Now look, Daniel, I am fearful of the king. I respect him. And he gave me the command to feed you this stuff, and if you don't eat this and you guys get thin and skinny, and then my head is in danger because I'm the one in charge of making sure that you're strong and healthy when you come to stand before him.
Then said Daniel to Melzar, who was [the chief or] the prince of the eunuchs ( Daniel 1:11 )
And he said, "Let's just have a testing period for ten days."

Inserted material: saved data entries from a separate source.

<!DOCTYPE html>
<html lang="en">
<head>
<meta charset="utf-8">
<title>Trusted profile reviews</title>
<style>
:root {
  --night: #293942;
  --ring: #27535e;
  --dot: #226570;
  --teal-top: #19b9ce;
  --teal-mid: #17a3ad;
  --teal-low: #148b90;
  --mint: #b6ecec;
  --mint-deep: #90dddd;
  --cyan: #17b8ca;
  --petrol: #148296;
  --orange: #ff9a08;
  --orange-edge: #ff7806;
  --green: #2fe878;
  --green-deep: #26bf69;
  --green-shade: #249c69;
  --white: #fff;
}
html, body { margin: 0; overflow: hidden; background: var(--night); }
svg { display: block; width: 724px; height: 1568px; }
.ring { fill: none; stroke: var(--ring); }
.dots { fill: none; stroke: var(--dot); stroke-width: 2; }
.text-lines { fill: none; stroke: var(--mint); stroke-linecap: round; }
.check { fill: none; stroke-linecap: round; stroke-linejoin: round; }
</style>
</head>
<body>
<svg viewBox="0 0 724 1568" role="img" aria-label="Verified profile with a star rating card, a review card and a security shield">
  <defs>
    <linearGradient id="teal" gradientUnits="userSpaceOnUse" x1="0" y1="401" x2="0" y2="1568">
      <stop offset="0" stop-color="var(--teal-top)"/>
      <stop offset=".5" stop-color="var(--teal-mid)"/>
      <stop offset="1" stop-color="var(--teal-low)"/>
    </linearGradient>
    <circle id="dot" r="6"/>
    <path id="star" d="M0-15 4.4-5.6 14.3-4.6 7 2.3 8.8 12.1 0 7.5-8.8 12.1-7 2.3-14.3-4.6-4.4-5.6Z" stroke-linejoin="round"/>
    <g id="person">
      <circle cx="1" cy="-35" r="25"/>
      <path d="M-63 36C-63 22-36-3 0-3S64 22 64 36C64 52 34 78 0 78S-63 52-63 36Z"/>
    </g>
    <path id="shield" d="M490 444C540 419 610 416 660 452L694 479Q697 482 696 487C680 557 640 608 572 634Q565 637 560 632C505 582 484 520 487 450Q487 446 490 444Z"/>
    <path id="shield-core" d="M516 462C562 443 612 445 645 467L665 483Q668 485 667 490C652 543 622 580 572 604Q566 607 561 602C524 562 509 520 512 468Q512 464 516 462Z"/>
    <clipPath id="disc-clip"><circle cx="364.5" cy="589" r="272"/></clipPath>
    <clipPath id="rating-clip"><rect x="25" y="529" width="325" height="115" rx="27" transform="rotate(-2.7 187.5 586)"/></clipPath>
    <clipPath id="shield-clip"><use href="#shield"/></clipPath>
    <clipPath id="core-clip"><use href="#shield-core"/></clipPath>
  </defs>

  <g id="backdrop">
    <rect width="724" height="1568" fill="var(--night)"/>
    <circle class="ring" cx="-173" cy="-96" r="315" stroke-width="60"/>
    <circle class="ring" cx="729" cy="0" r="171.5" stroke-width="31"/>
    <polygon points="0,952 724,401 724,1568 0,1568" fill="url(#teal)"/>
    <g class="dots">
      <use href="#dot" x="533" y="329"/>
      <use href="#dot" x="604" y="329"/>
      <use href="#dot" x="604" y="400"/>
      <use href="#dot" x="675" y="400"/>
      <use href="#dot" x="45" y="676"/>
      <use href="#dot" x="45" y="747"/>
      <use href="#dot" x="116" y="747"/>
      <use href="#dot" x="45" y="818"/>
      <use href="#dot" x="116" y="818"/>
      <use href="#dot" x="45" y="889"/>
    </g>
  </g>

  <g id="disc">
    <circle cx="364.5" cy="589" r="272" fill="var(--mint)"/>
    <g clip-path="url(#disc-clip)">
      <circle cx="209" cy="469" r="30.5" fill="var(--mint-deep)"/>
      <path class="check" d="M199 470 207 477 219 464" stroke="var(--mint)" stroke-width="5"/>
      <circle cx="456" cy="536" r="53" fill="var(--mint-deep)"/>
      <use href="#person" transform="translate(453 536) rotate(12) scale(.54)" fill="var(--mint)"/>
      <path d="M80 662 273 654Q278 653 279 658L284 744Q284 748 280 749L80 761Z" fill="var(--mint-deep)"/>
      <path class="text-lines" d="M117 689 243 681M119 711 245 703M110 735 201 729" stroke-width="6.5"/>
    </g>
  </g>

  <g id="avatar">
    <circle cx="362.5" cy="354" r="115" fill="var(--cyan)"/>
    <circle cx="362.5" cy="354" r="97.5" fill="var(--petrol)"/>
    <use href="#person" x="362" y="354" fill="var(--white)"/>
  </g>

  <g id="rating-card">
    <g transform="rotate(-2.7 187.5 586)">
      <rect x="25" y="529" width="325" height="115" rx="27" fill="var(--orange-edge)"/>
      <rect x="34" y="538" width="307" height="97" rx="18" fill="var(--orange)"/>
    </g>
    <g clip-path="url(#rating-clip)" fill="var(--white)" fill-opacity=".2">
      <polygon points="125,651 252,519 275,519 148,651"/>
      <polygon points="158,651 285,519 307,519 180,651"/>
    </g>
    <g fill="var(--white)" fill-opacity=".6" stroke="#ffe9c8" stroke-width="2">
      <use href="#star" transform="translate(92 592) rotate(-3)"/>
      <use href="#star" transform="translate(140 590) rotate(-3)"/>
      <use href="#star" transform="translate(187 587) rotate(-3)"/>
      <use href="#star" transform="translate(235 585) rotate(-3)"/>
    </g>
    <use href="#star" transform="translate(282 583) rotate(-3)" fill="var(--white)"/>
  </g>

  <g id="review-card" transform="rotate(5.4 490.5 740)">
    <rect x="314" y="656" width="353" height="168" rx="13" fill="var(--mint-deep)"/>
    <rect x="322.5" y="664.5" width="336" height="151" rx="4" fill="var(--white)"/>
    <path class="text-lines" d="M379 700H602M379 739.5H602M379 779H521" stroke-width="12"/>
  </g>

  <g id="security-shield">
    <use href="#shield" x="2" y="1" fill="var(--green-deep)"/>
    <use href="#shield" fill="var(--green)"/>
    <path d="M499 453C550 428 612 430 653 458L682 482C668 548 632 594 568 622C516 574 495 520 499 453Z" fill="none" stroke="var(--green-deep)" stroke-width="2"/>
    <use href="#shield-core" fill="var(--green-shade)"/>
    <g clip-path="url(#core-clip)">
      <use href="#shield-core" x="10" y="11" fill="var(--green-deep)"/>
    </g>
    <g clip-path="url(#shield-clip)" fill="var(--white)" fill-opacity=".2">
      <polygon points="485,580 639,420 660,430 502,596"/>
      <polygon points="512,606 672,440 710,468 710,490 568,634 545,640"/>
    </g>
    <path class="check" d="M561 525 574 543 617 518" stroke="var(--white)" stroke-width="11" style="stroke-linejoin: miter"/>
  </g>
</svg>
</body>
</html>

let them give us pulse [which is a grain cereal] to eat, and water to drink. Then let our countenances be looked upon before thee, and the countenance of the children that eat the portion of the king's meat: and as you see, deal with your servants. So he consented to this matter, and for ten days. And at the end of the ten days their countenances [that is, Daniel and his friends] appeared fairer and fatter in flesh than all of the children which did eat the portion of the king's meat. So Melzar took away the portion of their meat, and the wine that they should drink; and they were able to eat the grains [the vegetables. Thus Melzar] and for these four children, God gave them knowledge and skill in all of the learning and wisdom: and Daniel had understanding in all visions and dreams. Now at the end of the days [that is, the three years that they were in this training period] the king had said that they should bring them in, and then the prince of the eunuchs brought them before Nebuchadnezzar. And the king communed with them; and among them all none was found like Daniel, Hananiah, Mishael, Azariah: that stood before the king ( Daniel 1:12-19 ).
And therefore they were brought to stand before him.
And in all matters of wisdom and understanding, that the king inquired of them, he found them ten times better than all of his magicians and astrologers that were in all of his realm. And Daniel continued [through the entire reign of Nebuchadnezzar and his grandson, Belshazzar] and even into the first year of king Cyrus ( Daniel 1:20-21 ).
So on through the reign of Darius and King Cyrus.
Copyright © 2014, Calvary Chapel of Costa Mesa, Ca.
Smith, Charles Ward. "Commentary on Daniel 1". "Smith's Bible Commentary". https://www.studylight.org/
the Second Week of Advent